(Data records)
________
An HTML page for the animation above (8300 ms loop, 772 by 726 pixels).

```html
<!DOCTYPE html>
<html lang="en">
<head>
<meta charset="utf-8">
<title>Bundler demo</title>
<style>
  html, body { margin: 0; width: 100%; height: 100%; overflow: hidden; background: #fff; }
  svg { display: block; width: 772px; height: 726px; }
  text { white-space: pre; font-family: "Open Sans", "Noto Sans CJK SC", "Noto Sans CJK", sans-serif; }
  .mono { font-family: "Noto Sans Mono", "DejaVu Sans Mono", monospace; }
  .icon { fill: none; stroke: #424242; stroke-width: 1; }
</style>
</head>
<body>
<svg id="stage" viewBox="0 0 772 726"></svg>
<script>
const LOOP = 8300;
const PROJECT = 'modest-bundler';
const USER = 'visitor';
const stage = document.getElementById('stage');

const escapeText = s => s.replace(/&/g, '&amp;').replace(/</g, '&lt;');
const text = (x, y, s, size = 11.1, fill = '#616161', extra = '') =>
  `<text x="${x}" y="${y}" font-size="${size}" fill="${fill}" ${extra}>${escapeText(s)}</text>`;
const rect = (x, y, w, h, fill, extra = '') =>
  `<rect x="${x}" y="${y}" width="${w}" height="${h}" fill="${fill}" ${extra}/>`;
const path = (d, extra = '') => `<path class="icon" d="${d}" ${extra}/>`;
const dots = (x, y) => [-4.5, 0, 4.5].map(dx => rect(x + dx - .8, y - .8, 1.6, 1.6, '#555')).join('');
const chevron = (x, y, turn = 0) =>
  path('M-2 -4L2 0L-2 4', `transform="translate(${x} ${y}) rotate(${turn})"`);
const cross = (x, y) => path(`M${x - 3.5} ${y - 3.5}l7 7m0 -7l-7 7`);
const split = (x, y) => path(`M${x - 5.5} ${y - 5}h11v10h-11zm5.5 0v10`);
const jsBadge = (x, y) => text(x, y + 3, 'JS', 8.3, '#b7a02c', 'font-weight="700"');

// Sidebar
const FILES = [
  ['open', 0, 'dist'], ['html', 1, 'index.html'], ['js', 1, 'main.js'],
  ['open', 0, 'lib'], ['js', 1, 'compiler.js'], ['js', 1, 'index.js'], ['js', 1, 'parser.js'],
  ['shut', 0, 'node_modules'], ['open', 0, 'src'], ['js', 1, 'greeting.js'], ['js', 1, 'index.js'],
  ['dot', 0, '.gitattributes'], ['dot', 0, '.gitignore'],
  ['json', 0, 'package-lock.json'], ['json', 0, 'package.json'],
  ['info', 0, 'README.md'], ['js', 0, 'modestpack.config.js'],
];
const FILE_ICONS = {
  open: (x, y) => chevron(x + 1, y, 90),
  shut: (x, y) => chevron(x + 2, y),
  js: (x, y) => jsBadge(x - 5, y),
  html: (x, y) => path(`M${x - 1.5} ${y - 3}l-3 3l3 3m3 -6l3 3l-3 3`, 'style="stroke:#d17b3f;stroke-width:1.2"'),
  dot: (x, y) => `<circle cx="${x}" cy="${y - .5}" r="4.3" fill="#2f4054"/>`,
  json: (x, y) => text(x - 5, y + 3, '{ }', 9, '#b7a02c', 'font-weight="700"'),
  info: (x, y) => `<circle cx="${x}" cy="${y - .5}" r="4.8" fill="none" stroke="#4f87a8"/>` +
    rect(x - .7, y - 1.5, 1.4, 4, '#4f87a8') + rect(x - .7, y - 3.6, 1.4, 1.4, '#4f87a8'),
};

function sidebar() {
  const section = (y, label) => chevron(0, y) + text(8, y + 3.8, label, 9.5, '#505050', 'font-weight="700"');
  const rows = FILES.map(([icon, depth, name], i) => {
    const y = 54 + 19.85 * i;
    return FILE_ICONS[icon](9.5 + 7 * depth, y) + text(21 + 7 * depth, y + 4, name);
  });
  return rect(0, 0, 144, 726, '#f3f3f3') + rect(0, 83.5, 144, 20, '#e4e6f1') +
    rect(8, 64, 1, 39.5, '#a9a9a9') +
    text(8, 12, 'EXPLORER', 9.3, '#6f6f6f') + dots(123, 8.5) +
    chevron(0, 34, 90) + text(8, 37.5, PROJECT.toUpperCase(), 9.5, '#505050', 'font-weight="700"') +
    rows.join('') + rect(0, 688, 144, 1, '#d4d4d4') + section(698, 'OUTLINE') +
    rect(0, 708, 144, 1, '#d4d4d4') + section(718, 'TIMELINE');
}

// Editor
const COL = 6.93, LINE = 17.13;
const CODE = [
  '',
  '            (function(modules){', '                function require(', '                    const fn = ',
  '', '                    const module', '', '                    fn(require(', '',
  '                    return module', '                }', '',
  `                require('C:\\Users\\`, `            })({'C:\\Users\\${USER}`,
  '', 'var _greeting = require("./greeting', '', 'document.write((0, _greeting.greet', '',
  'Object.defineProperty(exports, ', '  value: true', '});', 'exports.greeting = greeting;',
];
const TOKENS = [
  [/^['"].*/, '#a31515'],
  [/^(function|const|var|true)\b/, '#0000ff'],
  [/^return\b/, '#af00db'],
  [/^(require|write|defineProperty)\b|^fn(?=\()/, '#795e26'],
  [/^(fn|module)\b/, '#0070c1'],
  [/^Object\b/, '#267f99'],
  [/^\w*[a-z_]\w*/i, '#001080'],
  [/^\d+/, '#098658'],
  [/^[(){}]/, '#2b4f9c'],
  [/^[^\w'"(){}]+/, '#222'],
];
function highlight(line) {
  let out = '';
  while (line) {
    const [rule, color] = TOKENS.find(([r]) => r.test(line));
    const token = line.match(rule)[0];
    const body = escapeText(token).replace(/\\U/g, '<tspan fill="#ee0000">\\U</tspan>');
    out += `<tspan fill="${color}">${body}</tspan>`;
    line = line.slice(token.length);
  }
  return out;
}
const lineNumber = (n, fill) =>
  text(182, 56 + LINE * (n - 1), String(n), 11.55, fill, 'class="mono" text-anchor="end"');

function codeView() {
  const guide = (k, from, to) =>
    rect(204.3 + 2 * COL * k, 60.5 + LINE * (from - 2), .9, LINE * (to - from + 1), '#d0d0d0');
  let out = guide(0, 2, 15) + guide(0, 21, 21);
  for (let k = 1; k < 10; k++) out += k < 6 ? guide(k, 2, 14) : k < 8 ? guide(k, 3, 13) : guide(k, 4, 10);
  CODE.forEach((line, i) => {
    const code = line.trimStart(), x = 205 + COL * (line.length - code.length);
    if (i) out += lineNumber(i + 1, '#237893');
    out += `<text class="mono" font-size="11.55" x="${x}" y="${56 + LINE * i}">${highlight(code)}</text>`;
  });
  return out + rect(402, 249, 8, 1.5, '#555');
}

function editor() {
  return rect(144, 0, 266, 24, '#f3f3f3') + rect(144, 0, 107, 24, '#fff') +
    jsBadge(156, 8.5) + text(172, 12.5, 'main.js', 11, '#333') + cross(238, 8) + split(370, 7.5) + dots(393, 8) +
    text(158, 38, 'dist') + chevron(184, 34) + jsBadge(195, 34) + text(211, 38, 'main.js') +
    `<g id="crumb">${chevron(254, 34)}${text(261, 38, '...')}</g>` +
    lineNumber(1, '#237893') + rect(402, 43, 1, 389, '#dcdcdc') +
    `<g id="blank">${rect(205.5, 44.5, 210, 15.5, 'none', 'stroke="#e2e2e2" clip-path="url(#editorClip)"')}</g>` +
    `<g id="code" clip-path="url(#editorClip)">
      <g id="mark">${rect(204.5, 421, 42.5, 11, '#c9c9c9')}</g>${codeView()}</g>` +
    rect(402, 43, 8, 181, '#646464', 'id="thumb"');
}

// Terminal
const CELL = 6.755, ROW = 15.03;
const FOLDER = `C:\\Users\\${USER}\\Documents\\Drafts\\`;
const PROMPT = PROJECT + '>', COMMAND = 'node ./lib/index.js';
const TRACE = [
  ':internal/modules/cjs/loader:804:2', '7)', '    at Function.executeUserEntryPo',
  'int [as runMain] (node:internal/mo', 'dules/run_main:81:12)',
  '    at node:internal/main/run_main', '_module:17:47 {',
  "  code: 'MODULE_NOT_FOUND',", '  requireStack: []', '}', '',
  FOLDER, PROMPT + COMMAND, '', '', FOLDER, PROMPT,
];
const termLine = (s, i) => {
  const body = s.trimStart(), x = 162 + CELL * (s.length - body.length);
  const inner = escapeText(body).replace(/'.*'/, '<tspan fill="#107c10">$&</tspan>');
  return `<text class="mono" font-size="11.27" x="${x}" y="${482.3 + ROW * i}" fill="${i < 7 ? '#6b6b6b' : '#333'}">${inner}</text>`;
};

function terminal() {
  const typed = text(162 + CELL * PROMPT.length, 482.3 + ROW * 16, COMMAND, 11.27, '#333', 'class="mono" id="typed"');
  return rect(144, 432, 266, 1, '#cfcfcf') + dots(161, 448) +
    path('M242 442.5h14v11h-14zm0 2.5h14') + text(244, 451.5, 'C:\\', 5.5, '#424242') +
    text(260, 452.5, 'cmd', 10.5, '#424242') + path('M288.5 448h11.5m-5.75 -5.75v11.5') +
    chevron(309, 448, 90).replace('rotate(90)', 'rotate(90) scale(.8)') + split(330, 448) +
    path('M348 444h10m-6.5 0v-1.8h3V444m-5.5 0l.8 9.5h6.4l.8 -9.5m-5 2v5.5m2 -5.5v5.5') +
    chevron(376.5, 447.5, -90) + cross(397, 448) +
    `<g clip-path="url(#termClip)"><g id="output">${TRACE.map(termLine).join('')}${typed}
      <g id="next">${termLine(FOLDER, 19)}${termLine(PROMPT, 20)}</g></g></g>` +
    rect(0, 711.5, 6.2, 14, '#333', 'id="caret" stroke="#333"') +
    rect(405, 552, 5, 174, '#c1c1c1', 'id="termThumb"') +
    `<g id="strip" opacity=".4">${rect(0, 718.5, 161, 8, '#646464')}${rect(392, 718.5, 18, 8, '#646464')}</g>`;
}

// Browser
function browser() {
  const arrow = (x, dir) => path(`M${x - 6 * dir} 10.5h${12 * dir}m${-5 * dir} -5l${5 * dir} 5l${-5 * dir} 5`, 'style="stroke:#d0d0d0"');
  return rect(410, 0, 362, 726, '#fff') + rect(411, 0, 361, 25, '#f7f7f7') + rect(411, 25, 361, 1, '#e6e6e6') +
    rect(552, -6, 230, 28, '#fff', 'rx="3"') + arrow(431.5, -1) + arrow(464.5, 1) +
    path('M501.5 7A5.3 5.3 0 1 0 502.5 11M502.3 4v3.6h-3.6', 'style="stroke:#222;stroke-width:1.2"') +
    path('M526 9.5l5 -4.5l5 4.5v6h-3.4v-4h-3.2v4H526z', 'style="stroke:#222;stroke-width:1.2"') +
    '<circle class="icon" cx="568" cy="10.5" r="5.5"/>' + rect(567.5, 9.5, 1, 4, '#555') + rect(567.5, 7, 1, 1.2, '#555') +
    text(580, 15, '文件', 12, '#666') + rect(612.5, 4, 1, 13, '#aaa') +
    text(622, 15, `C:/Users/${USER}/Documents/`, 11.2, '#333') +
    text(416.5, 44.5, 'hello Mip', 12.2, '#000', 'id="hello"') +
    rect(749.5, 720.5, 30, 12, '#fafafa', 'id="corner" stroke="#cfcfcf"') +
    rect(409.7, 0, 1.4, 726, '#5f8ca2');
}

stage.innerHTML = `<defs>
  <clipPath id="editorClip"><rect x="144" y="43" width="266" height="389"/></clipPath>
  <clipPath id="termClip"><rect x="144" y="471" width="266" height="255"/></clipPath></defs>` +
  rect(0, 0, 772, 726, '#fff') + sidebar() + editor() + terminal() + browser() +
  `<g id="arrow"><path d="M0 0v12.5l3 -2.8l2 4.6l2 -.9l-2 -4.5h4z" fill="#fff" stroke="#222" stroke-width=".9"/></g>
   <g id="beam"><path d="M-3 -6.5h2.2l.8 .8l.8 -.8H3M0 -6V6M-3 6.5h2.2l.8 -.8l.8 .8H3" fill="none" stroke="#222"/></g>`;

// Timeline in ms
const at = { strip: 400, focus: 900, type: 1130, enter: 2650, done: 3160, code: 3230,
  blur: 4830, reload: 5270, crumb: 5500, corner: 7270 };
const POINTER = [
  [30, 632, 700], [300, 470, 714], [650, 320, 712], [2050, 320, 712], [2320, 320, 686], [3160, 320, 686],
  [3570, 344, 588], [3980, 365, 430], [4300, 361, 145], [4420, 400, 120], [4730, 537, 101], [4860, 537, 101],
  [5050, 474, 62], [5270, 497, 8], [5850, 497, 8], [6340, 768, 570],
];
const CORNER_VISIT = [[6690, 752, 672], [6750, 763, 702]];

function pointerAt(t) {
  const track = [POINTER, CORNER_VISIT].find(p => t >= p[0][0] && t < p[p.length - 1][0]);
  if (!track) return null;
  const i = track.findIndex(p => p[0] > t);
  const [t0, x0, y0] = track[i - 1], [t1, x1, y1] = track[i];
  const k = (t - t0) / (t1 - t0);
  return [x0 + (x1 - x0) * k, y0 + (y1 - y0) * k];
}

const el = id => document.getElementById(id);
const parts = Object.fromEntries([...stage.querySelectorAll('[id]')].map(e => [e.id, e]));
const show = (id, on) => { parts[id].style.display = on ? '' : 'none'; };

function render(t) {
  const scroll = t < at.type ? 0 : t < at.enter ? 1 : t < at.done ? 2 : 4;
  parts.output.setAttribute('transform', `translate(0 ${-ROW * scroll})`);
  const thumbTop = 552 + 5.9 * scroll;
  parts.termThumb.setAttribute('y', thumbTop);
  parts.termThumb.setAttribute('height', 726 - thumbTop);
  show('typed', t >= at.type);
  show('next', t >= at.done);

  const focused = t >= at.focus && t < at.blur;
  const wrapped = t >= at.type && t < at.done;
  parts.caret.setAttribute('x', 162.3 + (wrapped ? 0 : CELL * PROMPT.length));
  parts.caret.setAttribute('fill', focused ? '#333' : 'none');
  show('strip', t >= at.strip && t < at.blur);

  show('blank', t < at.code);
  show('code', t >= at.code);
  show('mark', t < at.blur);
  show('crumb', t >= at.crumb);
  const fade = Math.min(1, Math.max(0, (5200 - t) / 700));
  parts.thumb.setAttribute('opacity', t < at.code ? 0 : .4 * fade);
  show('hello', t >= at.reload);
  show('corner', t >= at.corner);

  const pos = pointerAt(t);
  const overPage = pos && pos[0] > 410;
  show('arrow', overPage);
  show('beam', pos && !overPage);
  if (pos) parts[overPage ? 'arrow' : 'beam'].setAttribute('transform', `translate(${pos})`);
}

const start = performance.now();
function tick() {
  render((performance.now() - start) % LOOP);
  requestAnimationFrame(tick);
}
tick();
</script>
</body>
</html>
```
________
Your instructions -> From the records given above, copy all lines containing "arrow".

Written solution ->
  const arrow = (x, dir) => path(`M${x - 6 * dir} 10.5h${12 * dir}m${-5 * dir} -5l${5 * dir} 5l${-5 * dir} 5`, 'style="stroke:#d0d0d0"');
    rect(552, -6, 230, 28, '#fff', 'rx="3"') + arrow(431.5, -1) + arrow(464.5, 1) +
  `<g id="arrow"><path d="M0 0v12.5l3 -2.8l2 4.6l2 -.9l-2 -4.5h4z" fill="#fff" stroke="#222" stroke-width=".9"/></g>
  show('arrow', overPage);
  if (pos) parts[overPage ? 'arrow' : 'beam'].setAttribute('transform', `translate(${pos})`);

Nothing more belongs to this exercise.